Source data:
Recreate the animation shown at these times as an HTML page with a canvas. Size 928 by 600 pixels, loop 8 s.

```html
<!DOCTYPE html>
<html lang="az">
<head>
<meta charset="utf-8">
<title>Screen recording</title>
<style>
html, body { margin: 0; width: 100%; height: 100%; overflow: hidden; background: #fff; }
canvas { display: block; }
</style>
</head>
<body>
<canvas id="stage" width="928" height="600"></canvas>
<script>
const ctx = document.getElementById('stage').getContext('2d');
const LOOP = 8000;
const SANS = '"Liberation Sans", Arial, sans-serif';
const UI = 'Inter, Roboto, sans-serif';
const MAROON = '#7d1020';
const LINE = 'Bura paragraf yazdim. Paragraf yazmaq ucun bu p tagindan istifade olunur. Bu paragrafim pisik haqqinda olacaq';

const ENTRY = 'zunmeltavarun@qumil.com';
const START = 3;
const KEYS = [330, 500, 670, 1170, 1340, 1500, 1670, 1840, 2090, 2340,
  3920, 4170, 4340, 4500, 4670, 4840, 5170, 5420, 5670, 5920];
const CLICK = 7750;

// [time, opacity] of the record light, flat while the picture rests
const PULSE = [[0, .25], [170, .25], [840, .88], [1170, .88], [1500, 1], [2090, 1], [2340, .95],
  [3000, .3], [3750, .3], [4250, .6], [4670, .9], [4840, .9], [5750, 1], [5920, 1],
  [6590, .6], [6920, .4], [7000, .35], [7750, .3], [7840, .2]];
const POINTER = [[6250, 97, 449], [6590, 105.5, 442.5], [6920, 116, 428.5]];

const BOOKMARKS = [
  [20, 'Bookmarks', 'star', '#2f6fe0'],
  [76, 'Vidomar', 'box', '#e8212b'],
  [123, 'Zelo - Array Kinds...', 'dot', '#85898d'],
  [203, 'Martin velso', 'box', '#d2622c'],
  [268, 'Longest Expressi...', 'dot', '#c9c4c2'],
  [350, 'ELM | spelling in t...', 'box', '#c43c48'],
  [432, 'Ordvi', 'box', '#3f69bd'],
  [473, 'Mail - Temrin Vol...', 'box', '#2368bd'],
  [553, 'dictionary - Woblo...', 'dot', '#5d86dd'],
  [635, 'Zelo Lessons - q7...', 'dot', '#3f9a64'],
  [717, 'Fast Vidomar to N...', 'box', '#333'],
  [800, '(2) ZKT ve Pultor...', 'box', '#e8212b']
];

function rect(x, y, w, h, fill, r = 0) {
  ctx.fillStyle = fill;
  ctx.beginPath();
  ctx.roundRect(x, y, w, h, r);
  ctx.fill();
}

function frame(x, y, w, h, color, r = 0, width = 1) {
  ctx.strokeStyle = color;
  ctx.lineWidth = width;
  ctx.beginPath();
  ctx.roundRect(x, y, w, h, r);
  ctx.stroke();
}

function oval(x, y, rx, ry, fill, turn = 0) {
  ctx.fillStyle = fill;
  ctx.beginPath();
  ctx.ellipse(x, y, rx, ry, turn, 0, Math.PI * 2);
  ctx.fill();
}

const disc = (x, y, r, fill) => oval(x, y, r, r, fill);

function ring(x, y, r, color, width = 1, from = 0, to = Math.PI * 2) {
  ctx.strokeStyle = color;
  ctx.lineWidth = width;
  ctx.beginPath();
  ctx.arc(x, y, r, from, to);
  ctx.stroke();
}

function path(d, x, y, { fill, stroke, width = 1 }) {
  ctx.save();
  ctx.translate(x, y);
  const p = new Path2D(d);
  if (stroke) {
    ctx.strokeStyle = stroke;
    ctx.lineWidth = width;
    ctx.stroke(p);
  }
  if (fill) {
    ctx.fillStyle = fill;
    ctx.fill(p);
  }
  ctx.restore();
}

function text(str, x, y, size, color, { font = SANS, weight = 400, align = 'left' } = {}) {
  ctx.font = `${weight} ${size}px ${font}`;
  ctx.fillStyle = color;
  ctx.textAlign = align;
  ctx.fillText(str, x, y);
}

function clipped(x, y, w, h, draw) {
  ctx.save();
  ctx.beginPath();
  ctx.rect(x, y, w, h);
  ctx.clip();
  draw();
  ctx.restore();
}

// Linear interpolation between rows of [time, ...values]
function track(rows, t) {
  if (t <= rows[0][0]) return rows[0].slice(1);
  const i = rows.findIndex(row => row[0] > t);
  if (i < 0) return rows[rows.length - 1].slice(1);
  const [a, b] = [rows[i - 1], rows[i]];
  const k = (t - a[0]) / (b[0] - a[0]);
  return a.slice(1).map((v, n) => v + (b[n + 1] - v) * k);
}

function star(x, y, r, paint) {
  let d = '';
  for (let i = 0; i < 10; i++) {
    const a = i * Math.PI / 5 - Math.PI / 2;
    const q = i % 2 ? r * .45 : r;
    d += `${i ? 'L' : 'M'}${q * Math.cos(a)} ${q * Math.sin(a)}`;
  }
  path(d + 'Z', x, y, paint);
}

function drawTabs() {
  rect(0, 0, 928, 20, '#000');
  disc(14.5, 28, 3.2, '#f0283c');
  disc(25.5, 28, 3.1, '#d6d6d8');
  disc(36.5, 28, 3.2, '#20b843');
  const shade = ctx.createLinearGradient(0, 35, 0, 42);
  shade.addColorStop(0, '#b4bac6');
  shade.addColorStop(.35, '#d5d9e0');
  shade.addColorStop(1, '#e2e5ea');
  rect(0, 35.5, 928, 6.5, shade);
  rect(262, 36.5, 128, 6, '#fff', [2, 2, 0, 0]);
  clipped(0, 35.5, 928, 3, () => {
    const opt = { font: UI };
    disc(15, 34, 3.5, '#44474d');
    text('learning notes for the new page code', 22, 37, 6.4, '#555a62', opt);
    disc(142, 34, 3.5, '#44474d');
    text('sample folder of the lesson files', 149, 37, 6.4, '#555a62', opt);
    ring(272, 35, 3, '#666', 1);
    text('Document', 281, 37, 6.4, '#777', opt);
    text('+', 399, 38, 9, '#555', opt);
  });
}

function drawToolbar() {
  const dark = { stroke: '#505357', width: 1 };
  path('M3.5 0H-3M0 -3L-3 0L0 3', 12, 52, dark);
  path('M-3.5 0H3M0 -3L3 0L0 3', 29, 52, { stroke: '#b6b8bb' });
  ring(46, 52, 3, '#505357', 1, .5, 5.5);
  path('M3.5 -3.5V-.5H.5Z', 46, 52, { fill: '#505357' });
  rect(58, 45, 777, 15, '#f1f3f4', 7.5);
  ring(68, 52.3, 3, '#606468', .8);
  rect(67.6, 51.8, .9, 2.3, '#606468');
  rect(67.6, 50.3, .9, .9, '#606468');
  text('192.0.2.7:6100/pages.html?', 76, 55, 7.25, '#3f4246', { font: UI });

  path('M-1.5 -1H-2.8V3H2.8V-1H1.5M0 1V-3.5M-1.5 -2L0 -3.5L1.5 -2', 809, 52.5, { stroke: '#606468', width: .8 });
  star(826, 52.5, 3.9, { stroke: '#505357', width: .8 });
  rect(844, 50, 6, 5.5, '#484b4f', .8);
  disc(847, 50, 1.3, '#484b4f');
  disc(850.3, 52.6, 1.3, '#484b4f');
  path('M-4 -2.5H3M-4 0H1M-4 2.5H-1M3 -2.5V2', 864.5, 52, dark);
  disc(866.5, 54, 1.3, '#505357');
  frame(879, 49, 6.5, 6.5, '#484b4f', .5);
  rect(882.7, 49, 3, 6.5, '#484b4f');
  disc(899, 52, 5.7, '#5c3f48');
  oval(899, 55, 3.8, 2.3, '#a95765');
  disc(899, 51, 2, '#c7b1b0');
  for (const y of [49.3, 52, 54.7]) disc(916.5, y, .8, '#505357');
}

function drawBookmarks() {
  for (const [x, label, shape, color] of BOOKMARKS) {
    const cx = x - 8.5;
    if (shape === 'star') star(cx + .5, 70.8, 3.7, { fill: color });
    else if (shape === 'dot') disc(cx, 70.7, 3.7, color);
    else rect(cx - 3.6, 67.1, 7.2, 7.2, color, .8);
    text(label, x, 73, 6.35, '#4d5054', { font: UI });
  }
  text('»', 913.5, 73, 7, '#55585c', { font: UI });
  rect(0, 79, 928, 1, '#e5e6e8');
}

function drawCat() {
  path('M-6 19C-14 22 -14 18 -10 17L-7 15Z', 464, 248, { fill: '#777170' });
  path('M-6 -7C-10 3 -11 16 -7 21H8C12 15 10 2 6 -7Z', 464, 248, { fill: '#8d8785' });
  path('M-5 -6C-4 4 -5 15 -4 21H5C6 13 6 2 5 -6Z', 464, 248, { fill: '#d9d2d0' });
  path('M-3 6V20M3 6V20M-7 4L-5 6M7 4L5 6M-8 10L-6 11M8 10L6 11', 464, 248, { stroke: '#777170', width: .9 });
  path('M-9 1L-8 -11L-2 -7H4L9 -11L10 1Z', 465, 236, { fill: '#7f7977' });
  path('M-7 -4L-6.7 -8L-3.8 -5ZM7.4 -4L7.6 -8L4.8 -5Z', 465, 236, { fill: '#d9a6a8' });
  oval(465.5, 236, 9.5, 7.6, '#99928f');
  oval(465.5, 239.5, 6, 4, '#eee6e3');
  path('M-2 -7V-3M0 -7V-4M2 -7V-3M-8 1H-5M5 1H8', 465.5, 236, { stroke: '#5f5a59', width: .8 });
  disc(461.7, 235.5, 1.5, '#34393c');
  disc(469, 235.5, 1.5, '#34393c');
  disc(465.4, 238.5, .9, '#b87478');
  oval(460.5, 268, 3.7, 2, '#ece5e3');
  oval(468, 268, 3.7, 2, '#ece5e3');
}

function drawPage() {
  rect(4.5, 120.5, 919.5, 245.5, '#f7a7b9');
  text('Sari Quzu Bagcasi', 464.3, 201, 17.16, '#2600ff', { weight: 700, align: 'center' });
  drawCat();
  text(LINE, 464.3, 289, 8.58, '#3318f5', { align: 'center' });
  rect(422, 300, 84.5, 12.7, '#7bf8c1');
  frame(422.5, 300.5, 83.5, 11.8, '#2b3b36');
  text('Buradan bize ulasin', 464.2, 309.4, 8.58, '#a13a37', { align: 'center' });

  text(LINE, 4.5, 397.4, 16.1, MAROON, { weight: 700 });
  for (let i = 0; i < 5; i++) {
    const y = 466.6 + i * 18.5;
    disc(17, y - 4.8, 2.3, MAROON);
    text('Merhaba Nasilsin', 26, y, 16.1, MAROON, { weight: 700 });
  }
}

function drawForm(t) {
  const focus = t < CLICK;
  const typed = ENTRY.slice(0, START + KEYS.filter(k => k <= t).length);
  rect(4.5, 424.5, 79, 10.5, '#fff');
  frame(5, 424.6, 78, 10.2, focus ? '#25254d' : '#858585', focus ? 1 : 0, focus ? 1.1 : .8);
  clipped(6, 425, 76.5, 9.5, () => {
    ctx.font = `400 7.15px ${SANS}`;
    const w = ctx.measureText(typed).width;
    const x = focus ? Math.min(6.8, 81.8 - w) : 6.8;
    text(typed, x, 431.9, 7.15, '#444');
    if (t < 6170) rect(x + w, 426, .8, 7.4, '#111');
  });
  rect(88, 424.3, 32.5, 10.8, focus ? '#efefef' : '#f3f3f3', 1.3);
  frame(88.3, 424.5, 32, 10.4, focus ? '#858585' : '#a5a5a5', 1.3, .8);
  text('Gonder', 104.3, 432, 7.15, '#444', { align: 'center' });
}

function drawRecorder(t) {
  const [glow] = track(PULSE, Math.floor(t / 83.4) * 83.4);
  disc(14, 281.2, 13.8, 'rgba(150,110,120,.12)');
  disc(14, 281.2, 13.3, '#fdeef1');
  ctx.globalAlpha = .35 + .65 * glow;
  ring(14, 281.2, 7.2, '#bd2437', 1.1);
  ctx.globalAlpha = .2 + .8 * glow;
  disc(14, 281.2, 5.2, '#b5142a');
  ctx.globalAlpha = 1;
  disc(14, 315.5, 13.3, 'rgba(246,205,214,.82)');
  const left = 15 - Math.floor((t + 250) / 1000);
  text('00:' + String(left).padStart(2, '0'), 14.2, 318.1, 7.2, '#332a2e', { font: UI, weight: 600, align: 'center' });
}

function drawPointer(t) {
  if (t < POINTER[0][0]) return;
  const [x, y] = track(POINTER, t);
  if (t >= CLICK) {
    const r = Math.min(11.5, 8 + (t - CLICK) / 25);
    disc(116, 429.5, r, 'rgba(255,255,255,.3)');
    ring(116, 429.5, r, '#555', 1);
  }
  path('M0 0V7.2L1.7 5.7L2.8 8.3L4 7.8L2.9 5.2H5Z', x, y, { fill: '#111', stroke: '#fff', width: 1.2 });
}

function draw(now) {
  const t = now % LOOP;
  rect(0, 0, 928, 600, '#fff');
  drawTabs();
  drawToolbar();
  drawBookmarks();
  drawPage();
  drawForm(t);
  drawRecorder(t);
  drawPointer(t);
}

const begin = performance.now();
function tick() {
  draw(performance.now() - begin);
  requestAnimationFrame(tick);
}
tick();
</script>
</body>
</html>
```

PROBLEM DESCRIPTION: What is needed is the number of lines in the data that hold the word "shade", and nothing more.

ANSWER TO THIS PROBLEM: 5